── RECORDS PROVIDED

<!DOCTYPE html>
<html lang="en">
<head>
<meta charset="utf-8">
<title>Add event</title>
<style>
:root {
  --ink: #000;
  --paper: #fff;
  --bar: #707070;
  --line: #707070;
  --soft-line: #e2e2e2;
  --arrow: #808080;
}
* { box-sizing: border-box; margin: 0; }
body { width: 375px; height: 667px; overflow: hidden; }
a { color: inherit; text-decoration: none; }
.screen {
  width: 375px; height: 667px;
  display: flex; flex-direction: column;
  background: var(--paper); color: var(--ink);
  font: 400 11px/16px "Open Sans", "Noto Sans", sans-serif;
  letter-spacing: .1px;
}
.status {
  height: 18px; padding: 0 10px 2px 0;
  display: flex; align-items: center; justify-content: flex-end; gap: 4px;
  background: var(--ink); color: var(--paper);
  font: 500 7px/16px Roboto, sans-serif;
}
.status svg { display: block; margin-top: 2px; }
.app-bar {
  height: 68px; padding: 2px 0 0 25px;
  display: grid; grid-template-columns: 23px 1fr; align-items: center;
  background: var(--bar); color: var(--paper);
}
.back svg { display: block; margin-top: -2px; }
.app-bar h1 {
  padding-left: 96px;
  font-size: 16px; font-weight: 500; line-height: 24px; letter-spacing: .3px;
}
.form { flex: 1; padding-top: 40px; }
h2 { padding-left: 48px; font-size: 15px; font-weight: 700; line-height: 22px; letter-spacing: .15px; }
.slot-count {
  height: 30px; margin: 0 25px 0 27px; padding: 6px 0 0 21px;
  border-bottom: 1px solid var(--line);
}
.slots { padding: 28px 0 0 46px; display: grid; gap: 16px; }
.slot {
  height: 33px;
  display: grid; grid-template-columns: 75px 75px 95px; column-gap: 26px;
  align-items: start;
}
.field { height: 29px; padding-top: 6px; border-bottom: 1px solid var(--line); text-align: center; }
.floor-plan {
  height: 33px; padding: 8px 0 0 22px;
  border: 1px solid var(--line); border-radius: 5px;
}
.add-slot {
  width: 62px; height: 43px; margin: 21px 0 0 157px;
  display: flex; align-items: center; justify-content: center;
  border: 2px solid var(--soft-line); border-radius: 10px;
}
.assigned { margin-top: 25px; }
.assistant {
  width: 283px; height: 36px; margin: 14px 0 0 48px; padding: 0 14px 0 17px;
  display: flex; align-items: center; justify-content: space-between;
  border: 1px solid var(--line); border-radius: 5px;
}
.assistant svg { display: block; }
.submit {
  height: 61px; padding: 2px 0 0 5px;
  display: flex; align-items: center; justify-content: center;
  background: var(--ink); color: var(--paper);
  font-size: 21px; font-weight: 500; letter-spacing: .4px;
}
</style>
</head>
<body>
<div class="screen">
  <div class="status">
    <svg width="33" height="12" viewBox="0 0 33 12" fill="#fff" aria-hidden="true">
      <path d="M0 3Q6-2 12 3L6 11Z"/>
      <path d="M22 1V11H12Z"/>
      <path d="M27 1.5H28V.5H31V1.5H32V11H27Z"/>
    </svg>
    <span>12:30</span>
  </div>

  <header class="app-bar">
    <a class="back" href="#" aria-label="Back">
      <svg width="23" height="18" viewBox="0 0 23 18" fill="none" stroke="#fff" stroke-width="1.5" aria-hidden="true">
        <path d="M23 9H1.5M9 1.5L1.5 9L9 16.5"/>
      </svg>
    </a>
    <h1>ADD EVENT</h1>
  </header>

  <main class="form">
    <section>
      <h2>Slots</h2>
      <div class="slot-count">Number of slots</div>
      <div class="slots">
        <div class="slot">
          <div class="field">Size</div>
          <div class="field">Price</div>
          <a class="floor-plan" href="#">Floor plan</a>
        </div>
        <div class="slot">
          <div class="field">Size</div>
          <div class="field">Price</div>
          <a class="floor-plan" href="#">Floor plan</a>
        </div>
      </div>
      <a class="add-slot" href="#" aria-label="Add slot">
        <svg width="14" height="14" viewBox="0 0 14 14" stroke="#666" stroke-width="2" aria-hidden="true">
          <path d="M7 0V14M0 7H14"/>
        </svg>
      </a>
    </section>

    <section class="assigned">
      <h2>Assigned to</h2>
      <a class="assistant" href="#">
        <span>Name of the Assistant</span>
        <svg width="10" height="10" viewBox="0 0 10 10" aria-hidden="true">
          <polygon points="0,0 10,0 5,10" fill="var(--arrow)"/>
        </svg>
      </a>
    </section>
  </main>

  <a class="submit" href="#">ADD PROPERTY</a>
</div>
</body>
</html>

────

TASK GOAL: Having gone through the data above, repeat it exactly.

TASK RESULT:
<!DOCTYPE html>
<html lang="en">
<head>
<meta charset="utf-8">
<title>Add event</title>
<style>
:root {
  --ink: #000;
  --paper: #fff;
  --bar: #707070;
  --line: #707070;
  --soft-line: #e2e2e2;
  --arrow: #808080;
}
* { box-sizing: border-box; margin: 0; }
body { width: 375px; height: 667px; overflow: hidden; }
a { color: inherit; text-decoration: none; }
.screen {
  width: 375px; height: 667px;
  display: flex; flex-direction: column;
  background: var(--paper); color: var(--ink);
  font: 400 11px/16px "Open Sans", "Noto Sans", sans-serif;
  letter-spacing: .1px;
}
.status {
  height: 18px; padding: 0 10px 2px 0;
  display: flex; align-items: center; justify-content: flex-end; gap: 4px;
  background: var(--ink); color: var(--paper);
  font: 500 7px/16px Roboto, sans-serif;
}
.status svg { display: block; margin-top: 2px; }
.app-bar {
  height: 68px; padding: 2px 0 0 25px;
  display: grid; grid-template-columns: 23px 1fr; align-items: center;
  background: var(--bar); color: var(--paper);
}
.back svg { display: block; margin-top: -2px; }
.app-bar h1 {
  padding-left: 96px;
  font-size: 16px; font-weight: 500; line-height: 24px; letter-spacing: .3px;
}
.form { flex: 1; padding-top: 40px; }
h2 { padding-left: 48px; font-size: 15px; font-weight: 700; line-height: 22px; letter-spacing: .15px; }
.slot-count {
  height: 30px; margin: 0 25px 0 27px; padding: 6px 0 0 21px;
  border-bottom: 1px solid var(--line);
}
.slots { padding: 28px 0 0 46px; display: grid; gap: 16px; }
.slot {
  height: 33px;
  display: grid; grid-template-columns: 75px 75px 95px; column-gap: 26px;
  align-items: start;
}
.field { height: 29px; padding-top: 6px; border-bottom: 1px solid var(--line); text-align: center; }
.floor-plan {
  height: 33px; padding: 8px 0 0 22px;
  border: 1px solid var(--line); border-radius: 5px;
}
.add-slot {
  width: 62px; height: 43px; margin: 21px 0 0 157px;
  display: flex; align-items: center; justify-content: center;
  border: 2px solid var(--soft-line); border-radius: 10px;
}
.assigned { margin-top: 25px; }
.assistant {
  width: 283px; height: 36px; margin: 14px 0 0 48px; padding: 0 14px 0 17px;
  display: flex; align-items: center; justify-content: space-between;
  border: 1px solid var(--line); border-radius: 5px;
}
.assistant svg { display: block; }
.submit {
  height: 61px; padding: 2px 0 0 5px;
  display: flex; align-items: center; justify-content: center;
  background: var(--ink); color: var(--paper);
  font-size: 21px; font-weight: 500; letter-spacing: .4px;
}
</style>
</head>
<body>
<div class="screen">
  <div class="status">
    <svg width="33" height="12" viewBox="0 0 33 12" fill="#fff" aria-hidden="true">
      <path d="M0 3Q6-2 12 3L6 11Z"/>
      <path d="M22 1V11H12Z"/>
      <path d="M27 1.5H28V.5H31V1.5H32V11H27Z"/>
    </svg>
    <span>12:30</span>
  </div>

  <header class="app-bar">
    <a class="back" href="#" aria-label="Back">
      <svg width="23" height="18" viewBox="0 0 23 18" fill="none" stroke="#fff" stroke-width="1.5" aria-hidden="true">
        <path d="M23 9H1.5M9 1.5L1.5 9L9 16.5"/>
      </svg>
    </a>
    <h1>ADD EVENT</h1>
  </header>

  <main class="form">
    <section>
      <h2>Slots</h2>
      <div class="slot-count">Number of slots</div>
      <div class="slots">
        <div class="slot">
          <div class="field">Size</div>
          <div class="field">Price</div>
          <a class="floor-plan" href="#">Floor plan</a>
        </div>
        <div class="slot">
          <div class="field">Size</div>
          <div class="field">Price</div>
          <a class="floor-plan" href="#">Floor plan</a>
        </div>
      </div>
      <a class="add-slot" href="#" aria-label="Add slot">
        <svg width="14" height="14" viewBox="0 0 14 14" stroke="#666" stroke-width="2" aria-hidden="true">
          <path d="M7 0V14M0 7H14"/>
        </svg>
      </a>
    </section>

    <section class="assigned">
      <h2>Assigned to</h2>
      <a class="assistant" href="#">
        <span>Name of the Assistant</span>
        <svg width="10" height="10" viewBox="0 0 10 10" aria-hidden="true">
          <polygon points="0,0 10,0 5,10" fill="var(--arrow)"/>
        </svg>
      </a>
    </section>
  </main>

  <a class="submit" href="#">ADD PROPERTY</a>
</div>
</body>
</html>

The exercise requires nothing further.